◆ **Task requirements**
List each line of the data that holds the string "ramp", please.
○ ○ ○ ○
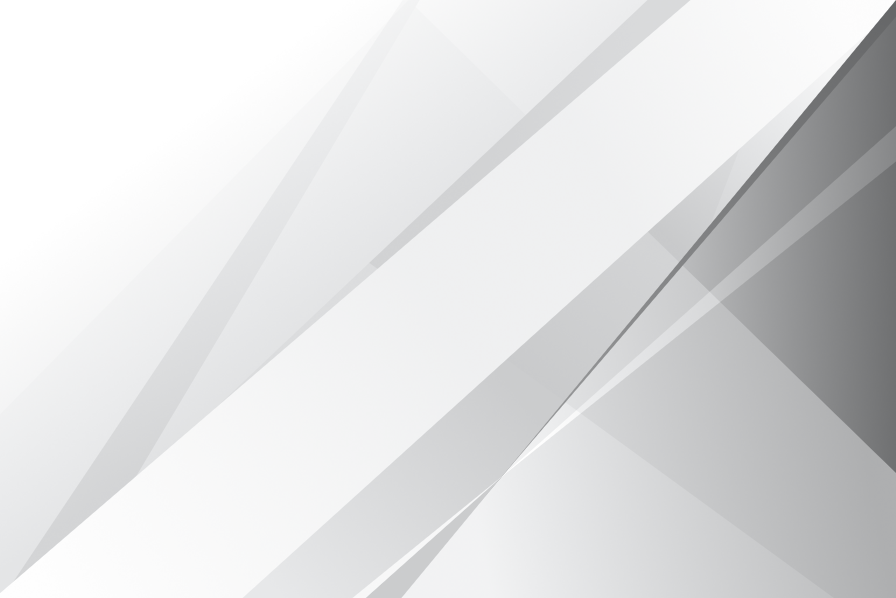
This background is drawn by a WebGL 1 fragment shader. Its source:

```glsl
precision highp float;
// Layered diagonal paper facets in white and grey with a dark folded corner.

uniform vec2 u_resolution;

// Edges as (start.xy, end.xy); canvas height is 1, width is ASPECT.
const float ASPECT = 1.5;
const vec2 PIVOT = vec2(0.840, 0.203);
const vec4 BAND_TOP = vec4(0.0, 0.008, 1.156, 1.0);
const vec4 BAND_LOW = vec4(0.406, 0.0, 1.475, 0.965);
const vec4 FOLD = vec4(0.672, 0.0, 1.5, 1.0);
const vec4 FOLD_RIM = vec4(PIVOT, 1.5, 0.972);
const vec4 BEAM_TOP = vec4(PIVOT, 1.5, 0.789);
const vec4 BEAM_LOW = vec4(PIVOT, 1.5, 0.730);
const vec4 GLINT_TOP = vec4(PIVOT, 0.590, 0.0);
const vec4 GLINT_LOW = vec4(PIVOT, 0.612, 0.0);
const vec4 CROSS_UPPER = vec4(1.080, 0.617, 1.5, 0.209);
const vec4 CROSS_LOWER = vec4(0.844, 0.402, 1.396, 0.0);
const vec4 RIBBON_LEFT = vec4(0.674, 1.0, 0.059, 0.082);
const vec4 RIBBON_RIGHT = vec4(0.693, 0.984, 0.230, 0.207);
const vec4 HAZE_EDGE = vec4(0.0, 0.307, 0.684, 1.0);
const vec4 CREASE = vec4(0.684, 1.0, 0.879, 0.809);
const vec4 SHADOW_EDGE = vec4(1.084, 1.0, 0.322, 0.281);
const vec4 SHADOW_BREAK = vec4(0.539, 0.617, 0.662, 0.529);
const vec4 SHEEN_EDGE = vec4(1.240, 0.756, 1.180, 0.600);

const vec3 COOL_TINT = vec3(-0.004, 0.0, 0.005);
const float GRAIN = 0.003;

// Smooth coverage of the half plane to the left of an edge.
float leftOf(vec2 p, vec4 edge) {
  vec2 d = normalize(edge.zw - edge.xy);
  vec2 q = p - edge.xy;
  return clamp((d.x * q.y - d.y * q.x) * u_resolution.y + 0.5, 0.0, 1.0);
}

float rightOf(vec2 p, vec4 edge) {
  return 1.0 - leftOf(p, edge);
}

// Linear tone change from one point to another.
float ramp(vec2 p, vec2 from, vec2 to, float toneA, float toneB) {
  vec2 d = to - from;
  return mix(toneA, toneB, clamp(dot(p - from, d) / dot(d, d), 0.0, 1.0));
}

float hash(vec2 p) {
  vec3 q = fract(vec3(p.xyx) * 0.1031);
  q += dot(q, q.yzx + 33.33);
  return fract((q.x + q.y) * q.z);
}

// Pale backdrop with its haze, ribbon and the shadow above the band.
float backdropTone(vec2 p) {
  float tone = ramp(p, vec2(0.25, 0.75), vec2(0.5, 0.42), 1.0, 0.91);
  float pastRibbon = leftOf(p, RIBBON_RIGHT);
  tone -= 0.012 * rightOf(p, HAZE_EDGE);
  tone += pastRibbon * (0.014 * leftOf(p, CREASE) - 0.01);
  float ribbon = leftOf(p, RIBBON_LEFT) * (1.0 - pastRibbon);
  tone -= ribbon * ramp(p, vec2(0.2, 0.2), vec2(0.68, 1.0), 0.065, 0.02);
  float shadow = mix(0.865, 0.825, leftOf(p, SHADOW_BREAK));
  shadow += 0.03 * smoothstep(0.75, 1.1, p.x);
  return mix(tone, shadow, leftOf(p, SHADOW_EDGE));
}

// Broad bright band, whitest at both ends.
float bandTone(vec2 p) {
  float tone = ramp(p, vec2(0.08, 0.02), vec2(0.75, 0.45), 0.995, 0.94);
  return tone + ramp(p, vec2(1.0, 0.72), vec2(1.42, 0.96), 0.0, 0.05);
}

// Grey strip under the band, split by the two cross edges.
float stripTone(vec2 p) {
  float tone = ramp(p, vec2(0.45, 0.02), vec2(0.85, 0.36), 0.91, 0.80);
  float middle = ramp(p, vec2(0.9, 0.33), vec2(1.08, 0.58), 0.79, 0.83);
  float upper = ramp(p, vec2(1.12, 0.60), vec2(1.38, 0.88), 0.79, 0.94);
  upper += 0.02 * leftOf(p, SHEEN_EDGE);
  tone = mix(tone, middle, leftOf(p, CROSS_LOWER));
  tone = mix(tone, upper, leftOf(p, CROSS_UPPER));
  tone = mix(tone, 0.80, leftOf(p, GLINT_LOW));
  return mix(tone, 0.97, leftOf(p, GLINT_TOP) * rightOf(p, GLINT_LOW));
}

// Folded panel: pale lower facets, dark corner, light beam and dark rim.
float panelTone(vec2 p) {
  float aboveBeam = leftOf(p, BEAM_TOP);
  float tone = ramp(p, vec2(0.80, 0.13), vec2(1.45, 0.25), 0.95, 0.72);
  tone += 0.03 * aboveBeam - 0.035 * leftOf(p, CROSS_LOWER);
  float corner = ramp(p, vec2(1.14, 0.5), vec2(1.5, 0.5), 0.74, 0.44);
  tone = mix(tone, corner, leftOf(p, CROSS_UPPER));
  tone += 0.09 * leftOf(p, BEAM_LOW) * (1.0 - aboveBeam);
  float rim = ramp(p, PIVOT, FOLD.zw, 0.62, 0.40);
  return mix(tone, rim, leftOf(p, FOLD_RIM));
}

void main() {
  vec2 p = gl_FragCoord.xy / u_resolution * vec2(ASPECT, 1.0);

  // Stack the sheets from the upper left to the lower right.
  float tone = mix(bandTone(p), backdropTone(p), leftOf(p, BAND_TOP));
  tone = mix(tone, stripTone(p), rightOf(p, BAND_LOW));
  tone = mix(tone, panelTone(p), rightOf(p, FOLD));

  // Fine dither keeps the long gradients free of banding.
  tone += GRAIN * (hash(floor(p * 512.0)) - 0.5);
  float tintAmount = smoothstep(1.0, 0.9, tone);
  gl_FragColor = vec4(clamp(tone + COOL_TINT * tintAmount, 0.0, 1.0), 1.0);
}
```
○ ○ ○ ○
◆ **Task result**
float ramp(vec2 p, vec2 from, vec2 to, float toneA, float toneB) {
  float tone = ramp(p, vec2(0.25, 0.75), vec2(0.5, 0.42), 1.0, 0.91);
  tone -= ribbon * ramp(p, vec2(0.2, 0.2), vec2(0.68, 1.0), 0.065, 0.02);
  float tone = ramp(p, vec2(0.08, 0.02), vec2(0.75, 0.45), 0.995, 0.94);
  return tone + ramp(p, vec2(1.0, 0.72), vec2(1.42, 0.96), 0.0, 0.05);
  float tone = ramp(p, vec2(0.45, 0.02), vec2(0.85, 0.36), 0.91, 0.80);
  float middle = ramp(p, vec2(0.9, 0.33), vec2(1.08, 0.58), 0.79, 0.83);
  float upper = ramp(p, vec2(1.12, 0.60), vec2(1.38, 0.88), 0.79, 0.94);
  float tone = ramp(p, vec2(0.80, 0.13), vec2(1.45, 0.25), 0.95, 0.72);
  float corner = ramp(p, vec2(1.14, 0.5), vec2(1.5, 0.5), 0.74, 0.44);
  float rim = ramp(p, PIVOT, FOLD.zw, 0.62, 0.40);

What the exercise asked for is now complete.